By: Jennifer Rogers
Wikipedia writes, “The American Dream is a national ethos of the United States, the set of ideals (Democracy, Rights, Liberty, Opportunity, and Equality) in which freedom includes the opportunity for prosperity and success, and an upward social mobility for the family and children, achieved through hard work in a society with few barriers. In the definition of the American Dream by James Truslow Adams in 1931, “life should be better and richer and fuller for everyone, with opportunity for each according to ability or achievement” regardless of social class or circumstances of birth.”
American Dream, the Ideal
Sadly, I think the term “American Dream” has faded and has become a mockery for politicians using the term to fight political wars on immigration. But, I choose to believe it is an ideal, not a political platform, and this ideal of hard work and the freedom to have opportunities and succeed no matter where you come from is one I saw first-hand the day I met 4-year-old Israel.
Opportunity for ALL
I first saw Israel’s enchanting smile on Facebook in a video showing off his new custom wheelchair donated by Advocates for Individuals with Disabilities Foundation “AID.org”. If you know his story, you would know that Israel had never been mobile. He spent his life caged in a crib in Bulgaria, outcast because he was considered cursed by God because he had a disability.
Israel’s new family, the Gagnon’s, raised $34,000 to bring him home to Camp Verde, Arizona. Israel was in the states for three months learning his new family, practicing English and army crawling to get to where he needed to be.
Achieved through hard work
Israel is fighting every minute to shed the abusive life style he was raised in for the last 4 years. His mother told us he gets overwhelmed and has to wear headphones to take a break. He was never taught to speak, but just 3 months being in the states, he will repeat every word you say and push to learn more.
He received his gifted special wheelchair and instantly learned to go forward, backward, and even knows a couple tricks. When he wakes up in the morning, his first word is “chair.”
The custom orange specialized wheelchair AID.org provided Israel is a symbol of his new found freedom. He is no longer in a cage, but surround by a loving family. He is no longer confined indoors as a prisoner. Now, he can get into his chair, he can move forward, backward or even in circles.
His new chair gave him the mobility to make his first trip to the Phoenix Zoo. That’s where I met Israel.
He had never been to a zoo, and had never seen any animals other than the family cats. The first animal Israel got to see was the buzzard. I choked up looking at Israel who didn’t blink. What an amazing image to witness someone’s first experience. I will never forget that look of wonder in his eyes.
With few barriers

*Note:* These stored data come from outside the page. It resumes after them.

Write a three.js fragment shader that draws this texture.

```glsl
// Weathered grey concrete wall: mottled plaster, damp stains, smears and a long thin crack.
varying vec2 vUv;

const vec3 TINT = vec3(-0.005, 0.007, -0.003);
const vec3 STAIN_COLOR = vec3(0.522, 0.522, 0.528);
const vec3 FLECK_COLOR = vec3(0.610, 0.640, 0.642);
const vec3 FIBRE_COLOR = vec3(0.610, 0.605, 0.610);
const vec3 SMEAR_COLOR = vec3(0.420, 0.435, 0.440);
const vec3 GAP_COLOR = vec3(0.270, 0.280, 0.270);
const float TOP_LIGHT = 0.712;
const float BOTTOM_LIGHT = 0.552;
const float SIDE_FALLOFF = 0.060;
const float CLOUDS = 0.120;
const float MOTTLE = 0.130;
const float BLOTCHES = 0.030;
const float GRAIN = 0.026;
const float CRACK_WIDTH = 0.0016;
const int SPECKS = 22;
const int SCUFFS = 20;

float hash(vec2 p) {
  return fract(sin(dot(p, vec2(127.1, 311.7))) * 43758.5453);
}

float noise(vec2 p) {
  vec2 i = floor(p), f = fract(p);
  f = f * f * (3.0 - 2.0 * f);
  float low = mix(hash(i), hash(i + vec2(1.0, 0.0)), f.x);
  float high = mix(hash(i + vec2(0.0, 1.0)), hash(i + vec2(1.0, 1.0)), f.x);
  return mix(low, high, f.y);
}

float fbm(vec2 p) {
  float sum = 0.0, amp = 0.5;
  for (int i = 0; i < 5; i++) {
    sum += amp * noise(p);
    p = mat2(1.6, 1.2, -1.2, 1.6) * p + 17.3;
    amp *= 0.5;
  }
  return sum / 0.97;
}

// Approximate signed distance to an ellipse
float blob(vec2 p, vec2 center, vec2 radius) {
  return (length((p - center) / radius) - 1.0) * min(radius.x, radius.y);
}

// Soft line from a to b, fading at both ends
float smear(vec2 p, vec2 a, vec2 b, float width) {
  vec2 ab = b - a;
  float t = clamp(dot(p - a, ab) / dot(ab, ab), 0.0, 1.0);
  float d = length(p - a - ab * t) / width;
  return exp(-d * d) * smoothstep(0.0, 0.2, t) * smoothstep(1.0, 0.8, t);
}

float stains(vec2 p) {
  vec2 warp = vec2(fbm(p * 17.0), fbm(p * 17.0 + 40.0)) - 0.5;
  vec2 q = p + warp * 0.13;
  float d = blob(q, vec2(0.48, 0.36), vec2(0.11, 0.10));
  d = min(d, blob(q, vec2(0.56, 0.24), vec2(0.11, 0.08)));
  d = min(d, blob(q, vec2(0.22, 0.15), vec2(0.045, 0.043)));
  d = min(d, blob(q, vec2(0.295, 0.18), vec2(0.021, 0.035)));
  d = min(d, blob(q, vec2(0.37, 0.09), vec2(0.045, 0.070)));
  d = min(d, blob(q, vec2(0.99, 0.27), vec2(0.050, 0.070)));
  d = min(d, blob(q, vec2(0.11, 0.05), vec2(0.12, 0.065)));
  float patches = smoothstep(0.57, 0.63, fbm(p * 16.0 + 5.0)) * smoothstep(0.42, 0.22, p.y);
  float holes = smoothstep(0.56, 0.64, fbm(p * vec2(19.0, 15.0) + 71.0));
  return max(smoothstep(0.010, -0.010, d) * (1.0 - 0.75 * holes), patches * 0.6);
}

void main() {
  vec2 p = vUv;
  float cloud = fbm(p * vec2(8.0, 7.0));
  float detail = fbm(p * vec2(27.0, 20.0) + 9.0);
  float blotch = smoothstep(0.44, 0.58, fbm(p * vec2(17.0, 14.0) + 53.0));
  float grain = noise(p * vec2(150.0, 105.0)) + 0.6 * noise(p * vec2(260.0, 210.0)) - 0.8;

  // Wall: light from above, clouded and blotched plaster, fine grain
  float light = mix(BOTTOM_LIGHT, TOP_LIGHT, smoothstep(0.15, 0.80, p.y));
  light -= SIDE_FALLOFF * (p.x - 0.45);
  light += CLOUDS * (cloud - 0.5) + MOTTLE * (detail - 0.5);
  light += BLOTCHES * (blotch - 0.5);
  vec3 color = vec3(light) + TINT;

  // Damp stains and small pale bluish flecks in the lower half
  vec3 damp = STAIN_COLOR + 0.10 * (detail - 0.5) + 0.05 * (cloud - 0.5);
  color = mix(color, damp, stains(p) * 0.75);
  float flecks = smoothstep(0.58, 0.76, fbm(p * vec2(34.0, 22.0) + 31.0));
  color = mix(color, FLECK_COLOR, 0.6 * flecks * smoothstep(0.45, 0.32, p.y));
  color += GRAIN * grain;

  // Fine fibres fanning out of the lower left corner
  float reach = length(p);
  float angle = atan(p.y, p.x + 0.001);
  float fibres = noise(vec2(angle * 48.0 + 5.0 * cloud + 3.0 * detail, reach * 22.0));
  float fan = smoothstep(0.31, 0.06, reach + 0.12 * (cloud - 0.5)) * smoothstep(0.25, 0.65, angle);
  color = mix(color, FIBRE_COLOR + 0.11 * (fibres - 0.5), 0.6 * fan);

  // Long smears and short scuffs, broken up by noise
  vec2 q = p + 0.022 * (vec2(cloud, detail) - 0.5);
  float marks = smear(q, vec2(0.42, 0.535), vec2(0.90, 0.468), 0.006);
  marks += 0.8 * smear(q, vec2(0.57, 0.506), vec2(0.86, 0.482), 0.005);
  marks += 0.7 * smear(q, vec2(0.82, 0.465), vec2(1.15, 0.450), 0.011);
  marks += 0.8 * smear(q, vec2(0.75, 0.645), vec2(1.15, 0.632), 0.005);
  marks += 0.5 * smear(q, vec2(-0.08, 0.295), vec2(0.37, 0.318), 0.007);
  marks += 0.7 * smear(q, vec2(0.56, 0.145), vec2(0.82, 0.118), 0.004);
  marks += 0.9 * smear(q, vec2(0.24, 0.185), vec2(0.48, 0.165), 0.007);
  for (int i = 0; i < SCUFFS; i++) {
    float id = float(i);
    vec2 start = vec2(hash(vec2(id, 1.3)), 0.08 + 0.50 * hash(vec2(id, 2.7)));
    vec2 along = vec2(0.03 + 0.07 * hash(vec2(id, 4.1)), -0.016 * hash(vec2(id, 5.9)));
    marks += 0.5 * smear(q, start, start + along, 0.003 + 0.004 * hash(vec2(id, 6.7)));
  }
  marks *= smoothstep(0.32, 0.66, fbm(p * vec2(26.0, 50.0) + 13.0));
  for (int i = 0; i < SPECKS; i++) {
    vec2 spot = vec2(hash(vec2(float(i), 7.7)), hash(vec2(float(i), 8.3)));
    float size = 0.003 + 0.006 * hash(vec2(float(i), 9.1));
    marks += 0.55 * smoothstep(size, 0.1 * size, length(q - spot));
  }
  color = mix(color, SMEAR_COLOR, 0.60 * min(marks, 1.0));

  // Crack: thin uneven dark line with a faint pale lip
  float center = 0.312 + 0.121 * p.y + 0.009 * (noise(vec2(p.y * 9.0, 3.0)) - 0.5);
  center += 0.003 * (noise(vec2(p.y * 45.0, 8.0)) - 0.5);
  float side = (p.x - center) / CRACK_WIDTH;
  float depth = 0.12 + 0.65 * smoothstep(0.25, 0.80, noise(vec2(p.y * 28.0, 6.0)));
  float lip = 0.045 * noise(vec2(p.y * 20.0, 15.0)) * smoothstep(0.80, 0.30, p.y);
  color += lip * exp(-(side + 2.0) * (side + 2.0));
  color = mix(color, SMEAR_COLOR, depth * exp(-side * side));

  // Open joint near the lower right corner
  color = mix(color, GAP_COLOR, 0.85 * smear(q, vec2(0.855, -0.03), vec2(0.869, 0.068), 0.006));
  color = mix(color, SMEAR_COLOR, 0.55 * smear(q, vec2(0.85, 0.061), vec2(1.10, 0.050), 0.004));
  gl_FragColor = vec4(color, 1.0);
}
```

After our trip to the zoo, I kept thinking about Israel, and what a flirt he was, and how he mesmerized everyone around him with his presence. I thought about being an American, and how lucky we are that our country has families like the Gagnons, and organizations like AID.org. Mostly, I thought about Israel and being in his shoes. I kept thinking, he has been in our country for three months and has experienced unconditional love from his family. He has experienced the value of having a family and having someone to take care of you. And at 4 years old, he experienced an American dream. He got the gift of freedom; he is free to be mobile in his new chair, he is free to be loved, and most of all, he is free of the abusive life he left behind.
I am so grateful to be an American, but when I think about true freedom, I have to ask, are we doing enough for our children (and adults) that live with disabilities? Will Israel truly be welcome in the businesses he wants to visit? Will he be treated fairly in a job interview? And will he get the same opportunities and experiences here in America as all of the other children. Statistics tell us our answer – No.
Israel gives me strength to help bring awareness that while we are Americans, we are not all treated equal. I want to read this story in 5 years and know Israel was the start of something big, something widespread, that WE all made a difference because our children will have the opportunity to be whatever they can be under the ideal of the American Dream.